Increase operating time
Cleaning activities should be treated like any other maintenance activity. Making unplanned stops to clean the line increases non-productive time and distances us from our production goals. This is why we can perform superficial cleanings that do not require stopping production, such as daily operational tasks, as well as deep cleanings during scheduled production line stops.
We can schedule cleanings during line change or weekly cleanings. This reduces the chance of unplanned stops.
By reducing the Mean Time To Repair, we can minimize unplanned downtime, which results in greater effective production time. That is why having repair procedures carried out in a clear and effective way, taking advantage of the experience of previous repairs conducted by company workers on the same or similar machines, not only speeds up the repair process, but also ensures that we have the necessary spare parts to achieve the repair more quickly and effectively.
CIP / SIP: Cleaning in Place / Sterilization in Place
Cleaning and Sterilization in Place (CIP/SIP) process is an important but also often time consuming process. It can take hours to do a full sterilization run. Isolate all unplanned CIP/SIP runs and identify the causes for those extra runs. Reducing these sterilization runs can save you hours of machine downtime and operator time.
Among workers, it is common to have gaps in training and knowledge that must be addressed effectively in order to minimize them and prevent them from posing a risk to both safety and the operational continuity of the production line, which could result in errors during the closure of these gaps.
With TextAi you can see what kind of problems happen very often. With a root cause analysis you can identify those problems which are perhaps not performed well. Here are potential training gaps.
Maintenance calls for problems, that should be handled by an operator is also an indication of a training gap.
Find out the problem reasons for maintenance calls and identify those reasons that should have been covered by the operator.
TextAI tools can also help us reduce these gaps by utilizing the information documented in the service orders of operators and maintainers and making it accessible to less trained personnel, guiding them in performing their tasks and help them understand the problems that have already occurred and how these issues have been resolved.
Reduce “Maintenance Calls”
Maintenance teams are often very busy and waiting for maintenance crew to arrive is lost time on the production and additional workload on the maintainers. If you do a breakdown for all the maintenance-call reasons, you can sometimes find tasks that are not too complex and can be taught to the operators. Tasks that happen a lot, ie. part of line changeover and software parameters are good candidates to teach operators.
Standard trouble shooting guides can also help. For example teach the team to try frequent trouble shooting steps before calling for help, might reduce many calls.
Safety and staff health

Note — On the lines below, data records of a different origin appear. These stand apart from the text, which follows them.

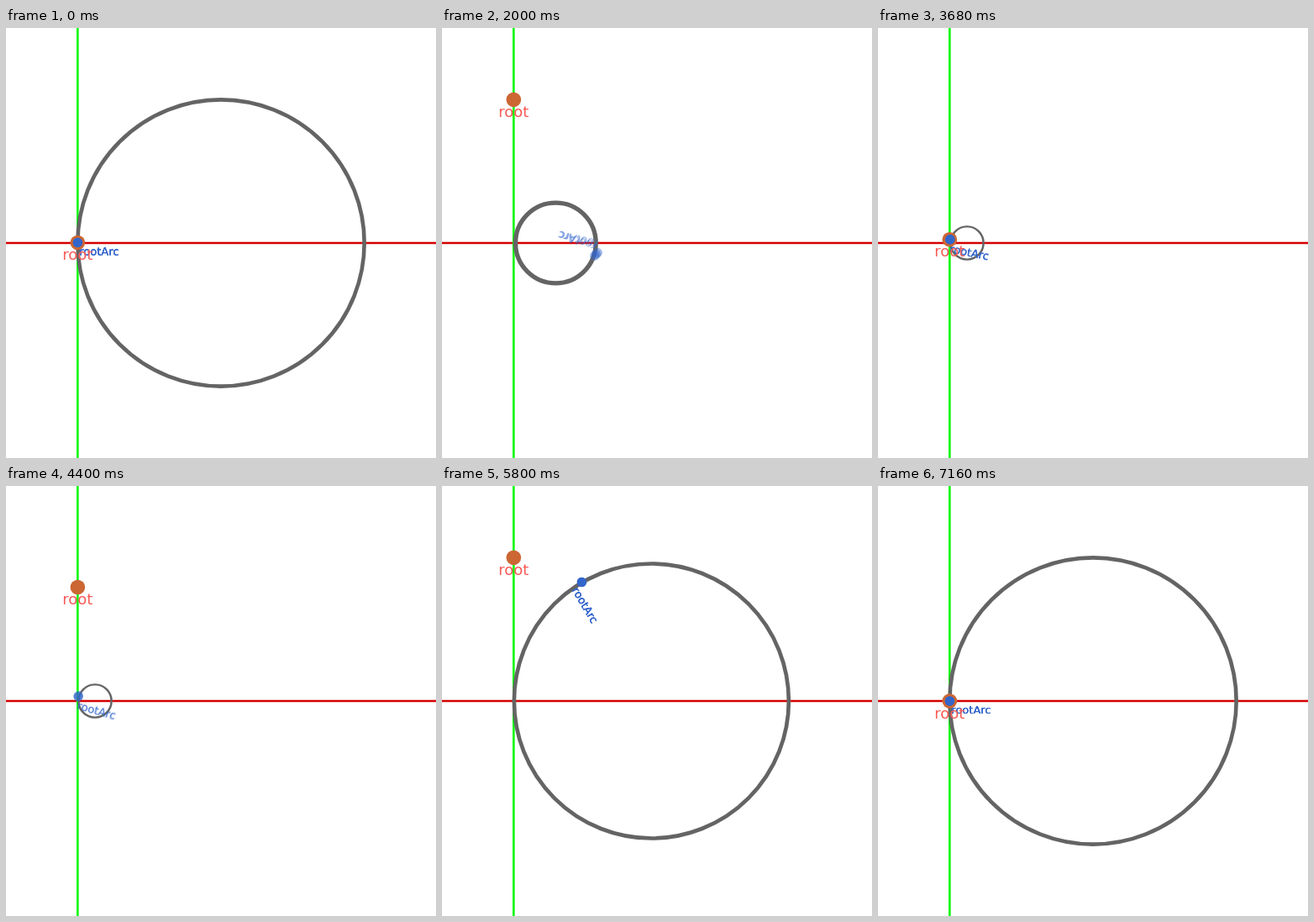
Animation of 512 by 512 pixels, one loop 7200 ms. Source, as an HTML page:

```html
<!DOCTYPE html>
<html lang="en">
<head>
<meta charset="utf-8">
<title>Arc bend</title>
<style>
  html, body { margin: 0; width: 100%; height: 100%; overflow: hidden; background: #fff; }
  svg { display: block; width: 100%; height: 100%; }
  text { font-family: "DejaVu Sans", sans-serif; }
  .axis { stroke-width: 2.6; }
  #ring { fill: none; stroke: #646464; }
  #arm circle, #arm text { fill: #3366cc; }
  #dot { fill: #cc6633; }
  #label { fill: #f85a55; }
</style>
</head>
<body>
<svg viewBox="0 0 512 512">
  <defs>
    <g id="arm">
      <circle r="5.6"/>
      <text x="2" y="15" font-size="13">rootArc</text>
    </g>
  </defs>
  <path class="axis" d="M0 256H512" stroke="#d40000"/>
  <path class="axis" d="M85.33 0V512" stroke="#00f800"/>
  <circle id="ring" cy="256"/>
  <circle id="dot" cx="85.33" r="8.8"/>
  <g id="arms">
    <use href="#arm"/>
    <use href="#arm"/>
    <use href="#arm"/>
  </g>
  <text id="label" x="85.33" font-size="18" text-anchor="middle">root</text>
</svg>
<script>
const STEP = 40, STEPS = 180, HALF = 90;
const UNIT = 512 / 3, X0 = 512 / 6, Y0 = 256;
const MIN_RADIUS = 0.121;
const [ring, dot, label] = ["ring", "dot", "label"].map(id => document.getElementById(id));
const arms = [...document.querySelectorAll("#arms use")];

const ease = u => (1 - Math.cos(Math.PI * Math.min(1, Math.max(0, u)))) / 2;

// Slide out along the axis, curl the circle up, slide back; then reverse.
function pose(time) {
  const t = HALF - Math.abs(time - HALF);
  const slide = ease(t / 30) - ease((t - 60) / 30);
  const radius = UNIT * (1 - (1 - MIN_RADIUS) * ease((t - 30) / 29.65));
  return { length: slide * UNIT, radius, angle: slide * UNIT / radius };
}

function placeArm(arm, { radius, angle }, opacity) {
  const x = X0 + radius * (1 - Math.cos(angle));
  const y = Y0 - radius * Math.sin(angle);
  arm.setAttribute("transform", `translate(${x} ${y}) rotate(${angle * 180 / Math.PI})`);
  arm.setAttribute("opacity", opacity);
}

function draw(time) {
  const now = pose(time);
  const r = now.radius;
  const inset = Math.min(0.05 * r, 2.6 * Math.sqrt(1 - r / UNIT));
  ring.setAttribute("cx", X0 + r);
  ring.setAttribute("r", r - inset);
  ring.setAttribute("stroke-width", Math.min(0.12 * r, 5.4 - 0.8 * (r / UNIT) ** 2));

  dot.setAttribute("cy", Y0 - now.length);
  label.setAttribute("y", Y0 - now.length + 20.5);

  // Fast turns leave a faint smear.
  const turn = Math.abs(pose(time + 0.5).angle - pose(time - 0.5).angle);
  const opacity = 1 - 0.55 * Math.min(1, Math.max(0, turn - 0.05) / 0.3);
  arms.forEach((arm, i) => placeArm(arm, pose(time + (i - 1) * 0.1), opacity));
}

function tick() {
  const step = Math.floor(performance.now() / STEP) % STEPS;
  draw(step + 1);
  requestAnimationFrame(tick);
}
tick();
</script>
</body>
</html>
```
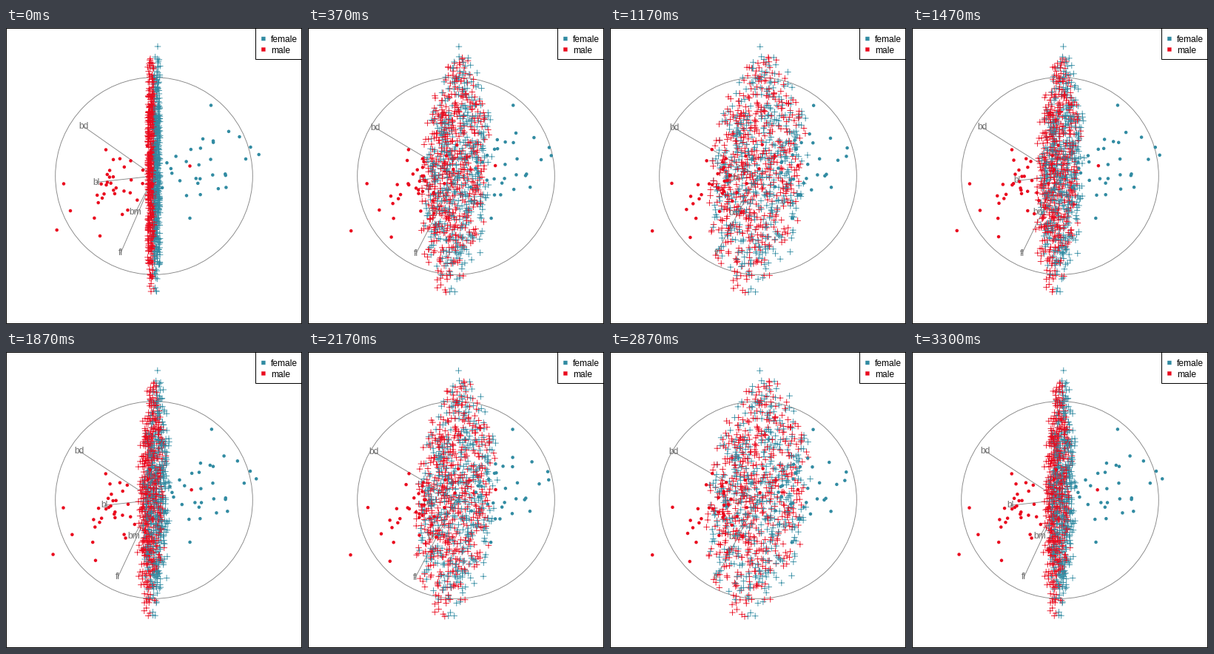
A matplotlib script for the animation above (3330 ms loop, 400 by 400 pixels).

```python
import numpy as np
import matplotlib.pyplot as plt
from matplotlib.animation import FuncAnimation
from matplotlib.patches import Circle, Rectangle

SIZE, DPI = 400, 100
PX = 72 / DPI
FRAMES, LOOP = 100, 3330
STEPS = 25                         # steps of one sweep of the radial tour
CENTER, RADIUS = 200.0, 133.3
THETA = np.radians(36.2)           # angle needed to remove "bl"
DRIFT = np.array([0.994, -0.108])  # on-screen direction of the rotation
BLUE, RED, GREY, INK = "#318ba2", "#ea0a1e", "#858585", "#6e6e6e"
LINE = 0.9 * PX

# Axis tips at the start, as offsets from the centre
AXES = {"bd": (-95.3, -67), "bl": (-78.5, 8.5), "fl": (-45, 104), "bm": (-25, 49)}

# Points are rows of x and y at the start, and x once "bl" is rotated out.
# Outliers of each group; the other observations are drawn at random.
FEMALE_OUT = [(277, 104.5, 268), (315.5, 147, 280.5), (330.5, 161, 306),
              (341.7, 171, 298), (324, 177, 291), (248.5, 257, 242)]
MALE_OUT = [(135, 164.5, 143.5), (78, 210.5, 95), (87, 247, 120),
            (68.7, 273, 61.3), (127, 281, 105), (248.5, 186.5, 253)]


def group(n, mean, spread):
    """Correlated observations around a mean row."""
    a, b, c = rng.uniform(-1.75, 1.75, (3, n))
    shape = np.column_stack([a, 0.9 * c - 0.4 * a, 0.75 * a + 0.66 * b])
    return np.array(mean) + shape * spread


def boundary(n):
    """Points of a ball within the decision hyperplane, nearly edge-on at first."""
    ball = rng.normal(size=(n, 3))
    radius = rng.random(n) ** (1 / 3)
    ball *= (radius / np.linalg.norm(ball, axis=1))[:, None]
    u, v = ball[:, 0], ball[:, 1]
    end_x = CENTER + 98 * u - 20 * v
    end_y = CENTER - 3 + 163 * v
    male = rng.random(n) < 0.64 - 0.25 * radius ** 2
    x = CENTER + np.where(male, rng.uniform(-8.5, 0.3, n), rng.uniform(-0.8, 8.3, n))
    y = end_y - DRIFT[1] / DRIFT[0] * (end_x - x)
    return np.column_stack([x, y, end_x]), male


class Cloud:
    """Points that move along DRIFT as the projection rotates."""

    def __init__(self, rows):
        rows = np.asarray(rows, float)
        self.start = rows[:, :2]
        self.q0 = (self.start - CENTER) @ DRIFT
        self.q1 = self.q0 + (rows[:, 2] - rows[:, 0]) / DRIFT[0]

    def at(self, phi):
        a, b = np.sin(THETA - phi), np.sin(phi)
        q = (a * self.q1 + b * self.q0) / np.sin(THETA)
        return self.start + np.outer(q - self.q0, DRIFT)


def axis_rows():
    rows = []
    for name, offset in AXES.items():
        q = np.dot(offset, DRIFT)
        end = 0 if name == "bl" else q / np.cos(THETA)
        x, y = np.add(offset, CENTER)
        rows.append((x, y, x + (end - q) * DRIFT[0]))
    return rows


def angle(i):
    """Sweep from THETA to zero and back at constant speed, resting one frame."""
    k = i % (2 * STEPS + 2)
    share = 1 - k / STEPS if k <= STEPS else (k - STEPS - 1) / STEPS
    return THETA * share


rng = np.random.default_rng(7)
grid, grid_male = boundary(960)
# Top and bottom tips of the boundary
grid = np.vstack([grid, [(205, 25, 200), (203.5, 356, 194), (196, 356, 177.5)]])
grid_male = np.append(grid_male, [False, False, True])
female = np.vstack([FEMALE_OUT, group(25, (255, 192, 244), (28, 25, 22))])
male = np.vstack([MALE_OUT, group(30, (157, 212, 163), (23, 26, 25))])

crosses = Cloud(grid)
dots = Cloud(np.vstack([female, male]))
tips = Cloud(axis_rows())

plt.rcParams["font.family"] = "Liberation Sans"
fig = plt.figure(figsize=(SIZE / DPI, SIZE / DPI), dpi=DPI, facecolor="white")
ax = fig.add_axes([0, 0, 1, 1])
ax.set_xlim(0, SIZE)
ax.set_ylim(SIZE, 0)
ax.axis("off")

font = dict(fontsize=12 * PX)
ax.add_patch(Circle((CENTER, CENTER), RADIUS, fill=False, ec=GREY, lw=LINE, zorder=1))
spokes = [ax.plot([], [], color=GREY, lw=LINE, zorder=1)[0] for _ in AXES]
labels = [ax.text(0, 0, name, color=INK, ha="center", va="center", zorder=2, **font)
          for name in AXES]


def scatter(cloud, colors, size, **style):
    marks = ax.scatter(*cloud.start.T, c=colors, s=(size * PX) ** 2, **style)
    marks.set_snap(False)
    return marks


def box(x, y, w, h, z, **style):
    ax.add_patch(Rectangle((x, y), w, h, snap=False, zorder=z, **style))


cross_marks = scatter(crosses, np.where(grid_male, RED, BLUE), 8.5, marker="+",
                      linewidths=0.85 * PX, zorder=3)
dot_marks = scatter(dots, [BLUE] * len(female) + [RED] * len(male), 4.5, marker="o",
                    linewidths=0, zorder=4)

# Legend and frame
box(337.5, 0.5, 62, 42, 5, fc="white", ec="black", lw=PX)
for name, color, y in (("female", BLUE, 14.5), ("male", RED, 29)):
    box(345.2, y - 2.7, 5.4, 5.4, 6, fc=color, lw=0)
    ax.text(358, y + 4.7, name, color="black", va="baseline", zorder=6, **font)
box(0.5, 0.5, SIZE - 1, SIZE - 1, 7, fill=False, ec="black", lw=PX)


def draw(i):
    phi = angle(i)
    cross_marks.set_offsets(crosses.at(phi))
    dot_marks.set_offsets(dots.at(phi))
    for spoke, label, (x, y) in zip(spokes, labels, tips.at(phi)):
        spoke.set_data([CENTER, x], [CENTER, y])
        label.set_position((x, y))
    return [cross_marks, dot_marks, *spokes, *labels]


anim = FuncAnimation(fig, draw, frames=FRAMES, interval=LOOP / FRAMES,
                     repeat=True, repeat_delay=0)
plt.show()
```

It is also essential to assess the possibility of potential failures that are dangerous to safety of staff and the environment. For example there is vibration from one machine that causes other machines to fall out of sync and more importantly make employees feel squeezy. For this reason, it is essential to have a criticality map of our equipment and processes and ensure that these potential failures are included in the analysis.